Unless you just woke from a coma, you know what's been going on at Donald Trump's rallies over the past few days. After months of protesters interrupting his events and being treated with increasing ferocity, things have started boiling over. In Florida on Tuesday, a Breitbart reporter named Michelle Fields tried to ask a question about affirmative action, but Trump's campaign manager grabbed her arm and nearly threw her to the ground—and then started up a Twitterstorm of smears claiming the incident never happened even though there was an eyewitness report, audio tape, and videotape of the incident.
In North Carolina on Wednesday, a Trump supporter sucker punched a protester who was being led out by security guards. On Friday morning in St. Louis, a Trump rally erupted into clashes both inside and outside the arena, leading to dozens of arrests.
Finally, on Friday evening in Chicago, thousands of Trump supporters and protesters engaged in verbal clashes and massive disruption hours before the rally was scheduled to start. A campaign spokesman said that after "meeting with law enforcement," Trump decided to cancel the rally. The altercation then moved outside, where five people were arrested and a CBS reporter was detained covering the melee.

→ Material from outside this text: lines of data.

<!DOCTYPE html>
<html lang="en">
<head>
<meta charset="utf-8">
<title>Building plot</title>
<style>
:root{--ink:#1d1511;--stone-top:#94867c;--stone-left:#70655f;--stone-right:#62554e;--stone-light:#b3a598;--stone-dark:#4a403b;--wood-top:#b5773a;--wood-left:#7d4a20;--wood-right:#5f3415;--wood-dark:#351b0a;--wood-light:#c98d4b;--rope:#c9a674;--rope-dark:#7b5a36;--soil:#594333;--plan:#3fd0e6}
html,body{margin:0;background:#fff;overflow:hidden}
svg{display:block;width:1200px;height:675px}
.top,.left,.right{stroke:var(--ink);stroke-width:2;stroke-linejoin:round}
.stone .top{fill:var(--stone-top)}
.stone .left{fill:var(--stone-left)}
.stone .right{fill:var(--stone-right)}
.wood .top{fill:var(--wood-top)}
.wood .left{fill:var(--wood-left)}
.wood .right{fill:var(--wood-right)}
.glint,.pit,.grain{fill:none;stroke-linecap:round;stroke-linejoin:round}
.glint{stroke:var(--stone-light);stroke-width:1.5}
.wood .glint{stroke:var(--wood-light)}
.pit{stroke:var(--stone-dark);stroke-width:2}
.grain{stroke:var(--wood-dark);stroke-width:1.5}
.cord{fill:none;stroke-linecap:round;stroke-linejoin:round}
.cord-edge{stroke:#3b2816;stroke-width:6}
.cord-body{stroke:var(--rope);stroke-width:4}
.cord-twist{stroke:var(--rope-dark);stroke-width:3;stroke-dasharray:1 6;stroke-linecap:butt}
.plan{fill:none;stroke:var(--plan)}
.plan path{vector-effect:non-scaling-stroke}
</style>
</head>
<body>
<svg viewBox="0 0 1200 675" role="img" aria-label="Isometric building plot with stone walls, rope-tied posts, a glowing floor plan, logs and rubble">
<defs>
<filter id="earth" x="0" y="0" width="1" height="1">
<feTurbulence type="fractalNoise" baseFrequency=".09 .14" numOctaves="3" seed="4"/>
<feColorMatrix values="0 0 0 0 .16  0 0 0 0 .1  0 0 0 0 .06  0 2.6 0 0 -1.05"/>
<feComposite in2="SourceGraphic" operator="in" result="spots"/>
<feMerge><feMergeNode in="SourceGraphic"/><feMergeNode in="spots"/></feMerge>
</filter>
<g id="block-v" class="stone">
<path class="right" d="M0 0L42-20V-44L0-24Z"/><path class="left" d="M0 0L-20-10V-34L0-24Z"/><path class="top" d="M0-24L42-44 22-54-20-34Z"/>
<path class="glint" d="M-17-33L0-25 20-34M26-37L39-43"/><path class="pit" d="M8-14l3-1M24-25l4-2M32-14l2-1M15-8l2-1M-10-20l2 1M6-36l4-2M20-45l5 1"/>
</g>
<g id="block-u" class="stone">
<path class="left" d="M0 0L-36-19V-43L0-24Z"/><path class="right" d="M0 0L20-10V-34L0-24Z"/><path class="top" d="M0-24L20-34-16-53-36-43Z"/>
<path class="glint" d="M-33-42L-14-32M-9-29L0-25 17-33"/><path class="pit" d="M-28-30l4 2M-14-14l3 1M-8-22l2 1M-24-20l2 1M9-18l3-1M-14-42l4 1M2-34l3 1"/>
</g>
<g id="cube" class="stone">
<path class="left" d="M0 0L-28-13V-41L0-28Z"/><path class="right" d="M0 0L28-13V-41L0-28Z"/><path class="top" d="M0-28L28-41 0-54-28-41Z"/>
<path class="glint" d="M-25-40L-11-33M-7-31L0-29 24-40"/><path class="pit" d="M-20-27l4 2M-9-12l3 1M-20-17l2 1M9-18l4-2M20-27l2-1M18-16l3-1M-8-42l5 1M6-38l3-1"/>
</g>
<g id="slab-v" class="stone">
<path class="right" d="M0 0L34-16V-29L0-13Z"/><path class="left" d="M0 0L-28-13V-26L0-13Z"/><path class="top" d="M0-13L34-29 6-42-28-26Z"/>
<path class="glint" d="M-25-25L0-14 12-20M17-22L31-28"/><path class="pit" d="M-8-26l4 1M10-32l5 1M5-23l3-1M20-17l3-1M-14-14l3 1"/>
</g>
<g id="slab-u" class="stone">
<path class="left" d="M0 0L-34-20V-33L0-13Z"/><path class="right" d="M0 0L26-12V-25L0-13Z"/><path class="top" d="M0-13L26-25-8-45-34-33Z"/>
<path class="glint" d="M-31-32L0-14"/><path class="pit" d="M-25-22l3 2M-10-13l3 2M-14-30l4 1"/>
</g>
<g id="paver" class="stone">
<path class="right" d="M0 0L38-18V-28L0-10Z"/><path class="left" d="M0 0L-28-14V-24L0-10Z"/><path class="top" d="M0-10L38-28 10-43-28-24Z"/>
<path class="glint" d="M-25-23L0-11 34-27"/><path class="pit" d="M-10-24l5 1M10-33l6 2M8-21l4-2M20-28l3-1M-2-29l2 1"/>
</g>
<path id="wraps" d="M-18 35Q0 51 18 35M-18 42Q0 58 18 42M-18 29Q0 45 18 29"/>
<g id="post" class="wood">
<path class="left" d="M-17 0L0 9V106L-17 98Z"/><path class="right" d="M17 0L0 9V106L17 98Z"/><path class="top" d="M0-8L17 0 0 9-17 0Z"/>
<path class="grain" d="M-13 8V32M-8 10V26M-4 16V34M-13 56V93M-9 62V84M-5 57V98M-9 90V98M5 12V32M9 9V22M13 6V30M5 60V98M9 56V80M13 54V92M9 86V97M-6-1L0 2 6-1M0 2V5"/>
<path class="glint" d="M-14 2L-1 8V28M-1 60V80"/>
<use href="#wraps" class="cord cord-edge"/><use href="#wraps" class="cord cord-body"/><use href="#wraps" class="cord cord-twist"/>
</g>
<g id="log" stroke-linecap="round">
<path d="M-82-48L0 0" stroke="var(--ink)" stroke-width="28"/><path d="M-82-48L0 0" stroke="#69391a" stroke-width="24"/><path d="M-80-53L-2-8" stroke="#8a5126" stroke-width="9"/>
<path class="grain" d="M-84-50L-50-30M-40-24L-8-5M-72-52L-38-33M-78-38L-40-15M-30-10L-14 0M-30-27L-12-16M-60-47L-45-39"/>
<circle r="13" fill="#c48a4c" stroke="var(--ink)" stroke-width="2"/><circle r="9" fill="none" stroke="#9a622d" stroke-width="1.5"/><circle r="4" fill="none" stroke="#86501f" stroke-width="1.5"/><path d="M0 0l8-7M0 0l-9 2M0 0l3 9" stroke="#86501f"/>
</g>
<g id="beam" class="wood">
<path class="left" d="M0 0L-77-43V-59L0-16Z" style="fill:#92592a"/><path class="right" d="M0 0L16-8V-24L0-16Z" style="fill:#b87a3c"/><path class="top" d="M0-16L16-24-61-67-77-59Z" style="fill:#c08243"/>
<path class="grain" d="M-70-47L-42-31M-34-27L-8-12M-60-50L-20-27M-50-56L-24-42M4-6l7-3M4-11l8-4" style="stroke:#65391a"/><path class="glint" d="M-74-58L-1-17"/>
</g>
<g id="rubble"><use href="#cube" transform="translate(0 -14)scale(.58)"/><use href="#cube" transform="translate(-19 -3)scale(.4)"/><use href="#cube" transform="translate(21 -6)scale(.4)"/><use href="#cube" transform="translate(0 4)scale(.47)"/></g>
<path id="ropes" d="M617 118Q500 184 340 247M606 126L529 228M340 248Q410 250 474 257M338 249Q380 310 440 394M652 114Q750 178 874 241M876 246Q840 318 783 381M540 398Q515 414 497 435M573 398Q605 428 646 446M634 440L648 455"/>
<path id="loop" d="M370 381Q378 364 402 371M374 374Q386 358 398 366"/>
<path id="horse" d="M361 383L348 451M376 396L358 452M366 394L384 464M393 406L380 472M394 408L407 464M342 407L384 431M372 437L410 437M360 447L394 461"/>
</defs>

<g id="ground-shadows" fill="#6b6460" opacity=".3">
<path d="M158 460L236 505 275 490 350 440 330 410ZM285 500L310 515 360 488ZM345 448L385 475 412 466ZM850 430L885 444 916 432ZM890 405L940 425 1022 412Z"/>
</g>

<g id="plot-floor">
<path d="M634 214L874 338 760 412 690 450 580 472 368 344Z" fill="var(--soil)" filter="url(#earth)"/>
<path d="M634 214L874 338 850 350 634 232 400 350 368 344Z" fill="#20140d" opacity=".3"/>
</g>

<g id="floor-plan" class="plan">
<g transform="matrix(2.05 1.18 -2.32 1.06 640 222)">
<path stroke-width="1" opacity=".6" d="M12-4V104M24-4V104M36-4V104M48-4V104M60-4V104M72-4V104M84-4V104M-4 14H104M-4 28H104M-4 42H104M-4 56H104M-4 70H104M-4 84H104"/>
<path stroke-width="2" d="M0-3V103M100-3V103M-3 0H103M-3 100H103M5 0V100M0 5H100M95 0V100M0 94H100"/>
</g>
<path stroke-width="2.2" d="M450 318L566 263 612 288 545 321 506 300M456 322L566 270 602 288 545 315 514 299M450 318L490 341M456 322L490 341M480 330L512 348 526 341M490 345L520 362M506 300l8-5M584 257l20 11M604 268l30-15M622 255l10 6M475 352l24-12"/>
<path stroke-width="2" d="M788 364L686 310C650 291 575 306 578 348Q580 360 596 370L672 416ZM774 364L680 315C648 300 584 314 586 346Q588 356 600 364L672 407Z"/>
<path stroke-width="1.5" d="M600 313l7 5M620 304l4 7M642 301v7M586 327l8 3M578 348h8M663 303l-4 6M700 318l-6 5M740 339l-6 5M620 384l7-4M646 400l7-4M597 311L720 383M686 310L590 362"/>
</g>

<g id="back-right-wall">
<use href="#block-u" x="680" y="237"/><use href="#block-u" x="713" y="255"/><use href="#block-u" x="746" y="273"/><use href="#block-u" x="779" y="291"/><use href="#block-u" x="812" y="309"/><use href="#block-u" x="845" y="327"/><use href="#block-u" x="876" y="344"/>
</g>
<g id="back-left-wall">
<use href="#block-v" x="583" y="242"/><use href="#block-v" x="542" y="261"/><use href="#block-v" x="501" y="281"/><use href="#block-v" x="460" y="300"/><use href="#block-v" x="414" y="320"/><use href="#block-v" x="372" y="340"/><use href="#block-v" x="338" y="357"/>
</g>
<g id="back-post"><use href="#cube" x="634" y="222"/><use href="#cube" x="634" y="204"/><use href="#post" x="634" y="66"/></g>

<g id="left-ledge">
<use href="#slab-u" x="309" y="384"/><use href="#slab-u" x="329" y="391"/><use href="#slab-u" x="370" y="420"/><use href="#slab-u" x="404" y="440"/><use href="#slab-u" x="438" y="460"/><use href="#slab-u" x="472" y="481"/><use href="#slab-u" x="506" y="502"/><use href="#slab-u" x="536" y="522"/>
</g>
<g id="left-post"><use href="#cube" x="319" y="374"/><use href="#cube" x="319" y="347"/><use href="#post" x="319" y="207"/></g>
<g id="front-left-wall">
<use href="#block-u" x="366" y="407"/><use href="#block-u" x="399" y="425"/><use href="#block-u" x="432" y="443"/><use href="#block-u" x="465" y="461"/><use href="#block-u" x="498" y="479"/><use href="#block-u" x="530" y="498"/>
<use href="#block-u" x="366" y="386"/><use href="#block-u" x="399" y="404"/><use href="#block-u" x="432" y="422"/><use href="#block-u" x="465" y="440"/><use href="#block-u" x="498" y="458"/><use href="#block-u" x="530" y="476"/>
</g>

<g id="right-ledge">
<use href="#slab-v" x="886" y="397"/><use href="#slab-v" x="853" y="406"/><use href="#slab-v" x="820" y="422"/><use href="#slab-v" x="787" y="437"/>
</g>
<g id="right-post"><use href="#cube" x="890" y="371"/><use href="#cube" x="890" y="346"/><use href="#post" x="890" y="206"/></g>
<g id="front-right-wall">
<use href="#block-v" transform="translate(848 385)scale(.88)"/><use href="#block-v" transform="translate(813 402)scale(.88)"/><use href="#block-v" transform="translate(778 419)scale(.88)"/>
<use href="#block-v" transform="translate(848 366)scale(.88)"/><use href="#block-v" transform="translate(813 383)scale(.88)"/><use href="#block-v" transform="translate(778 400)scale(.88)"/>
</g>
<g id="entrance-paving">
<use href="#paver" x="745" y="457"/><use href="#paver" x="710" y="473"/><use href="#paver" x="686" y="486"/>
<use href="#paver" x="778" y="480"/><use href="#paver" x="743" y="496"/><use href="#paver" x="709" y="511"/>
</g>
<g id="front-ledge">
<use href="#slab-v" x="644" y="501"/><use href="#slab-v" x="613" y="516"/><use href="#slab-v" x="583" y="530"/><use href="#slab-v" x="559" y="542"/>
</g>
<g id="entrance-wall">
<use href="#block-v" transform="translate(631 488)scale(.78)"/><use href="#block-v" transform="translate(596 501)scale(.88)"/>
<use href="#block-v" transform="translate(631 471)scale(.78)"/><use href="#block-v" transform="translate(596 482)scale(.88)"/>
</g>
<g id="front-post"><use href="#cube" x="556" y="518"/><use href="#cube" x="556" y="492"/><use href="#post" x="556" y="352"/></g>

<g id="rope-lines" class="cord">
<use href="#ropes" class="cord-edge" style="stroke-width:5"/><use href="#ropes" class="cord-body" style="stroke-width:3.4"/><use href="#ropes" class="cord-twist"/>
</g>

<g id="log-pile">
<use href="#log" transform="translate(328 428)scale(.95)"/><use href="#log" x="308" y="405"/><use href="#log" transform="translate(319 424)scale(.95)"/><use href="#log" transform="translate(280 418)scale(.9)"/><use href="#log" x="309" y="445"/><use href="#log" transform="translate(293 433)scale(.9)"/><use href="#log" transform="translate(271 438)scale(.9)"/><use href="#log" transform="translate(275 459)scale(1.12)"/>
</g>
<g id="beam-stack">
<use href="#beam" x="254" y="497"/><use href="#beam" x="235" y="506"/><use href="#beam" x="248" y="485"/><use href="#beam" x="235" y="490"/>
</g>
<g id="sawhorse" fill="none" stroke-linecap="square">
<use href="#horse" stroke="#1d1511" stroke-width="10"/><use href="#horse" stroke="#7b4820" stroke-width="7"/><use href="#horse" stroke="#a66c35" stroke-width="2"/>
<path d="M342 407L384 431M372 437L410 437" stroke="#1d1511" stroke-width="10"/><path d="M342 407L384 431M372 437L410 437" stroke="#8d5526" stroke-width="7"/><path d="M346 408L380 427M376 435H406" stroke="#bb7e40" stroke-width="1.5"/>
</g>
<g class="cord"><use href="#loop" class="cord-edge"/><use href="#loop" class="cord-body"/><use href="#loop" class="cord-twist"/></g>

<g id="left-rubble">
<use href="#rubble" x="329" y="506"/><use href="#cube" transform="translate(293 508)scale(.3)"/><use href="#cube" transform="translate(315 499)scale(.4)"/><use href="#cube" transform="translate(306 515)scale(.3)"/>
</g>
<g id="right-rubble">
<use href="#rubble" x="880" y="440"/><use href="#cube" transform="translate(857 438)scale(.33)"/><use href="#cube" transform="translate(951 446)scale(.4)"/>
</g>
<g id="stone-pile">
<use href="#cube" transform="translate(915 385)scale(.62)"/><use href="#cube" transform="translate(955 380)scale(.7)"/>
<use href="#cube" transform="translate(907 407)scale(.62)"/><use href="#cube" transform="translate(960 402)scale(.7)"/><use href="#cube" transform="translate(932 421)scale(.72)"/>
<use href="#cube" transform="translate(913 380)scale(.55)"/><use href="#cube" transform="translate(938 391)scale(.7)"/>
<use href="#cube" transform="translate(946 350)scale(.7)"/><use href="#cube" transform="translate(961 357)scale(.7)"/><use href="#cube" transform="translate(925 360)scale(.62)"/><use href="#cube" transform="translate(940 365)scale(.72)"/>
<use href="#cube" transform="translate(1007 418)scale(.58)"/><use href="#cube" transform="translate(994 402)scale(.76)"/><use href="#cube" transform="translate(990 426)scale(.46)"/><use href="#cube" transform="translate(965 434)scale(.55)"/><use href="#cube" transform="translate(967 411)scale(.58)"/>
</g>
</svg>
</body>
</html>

So what was Trump's response? "I don't take responsibility," he said. "Our freedom of speech has been violated totally." Other Republicans agreed. Ted Cruz criticized the tone of Trump's rallies, but said the real responsibility "lies with protesters who took violence into their own hands." Marco Rubio said Trump needed to "own up" to his rhetoric, but "there are people that are protesting tonight that are part of organized efforts to disrupt this event." Sean Hannity also defended Trump: "There's no words that inspire people to hate."
And Trump himself delivered the bottom line: "This increases the vote for Trump."
Is Trump right? There's no question that there's an organized effort by protesters to disrupt Trump's rallies. So far, though, they've been loud but peaceful. Does this mean the public will blame Trump, or will they conclude that the protesters are deliberately trying to stir up violence and they're just getting what they asked for?
Outside the right-wing press, the coverage of Trump's rallies has been almost uniformly anti-Trump. But it's obvious that Trump is reveling in this, and he has an animal cunning for finding the right angle to turn public opinion to his side. This is a delicate moment. Both sides have a point: Trump should be allowed to hold rallies, but he shouldn't be allowed to pretend that he's not consciously encouraging both the protests and the increasing violence. He obviously thinks it will help his cause in the end. Stay tuned.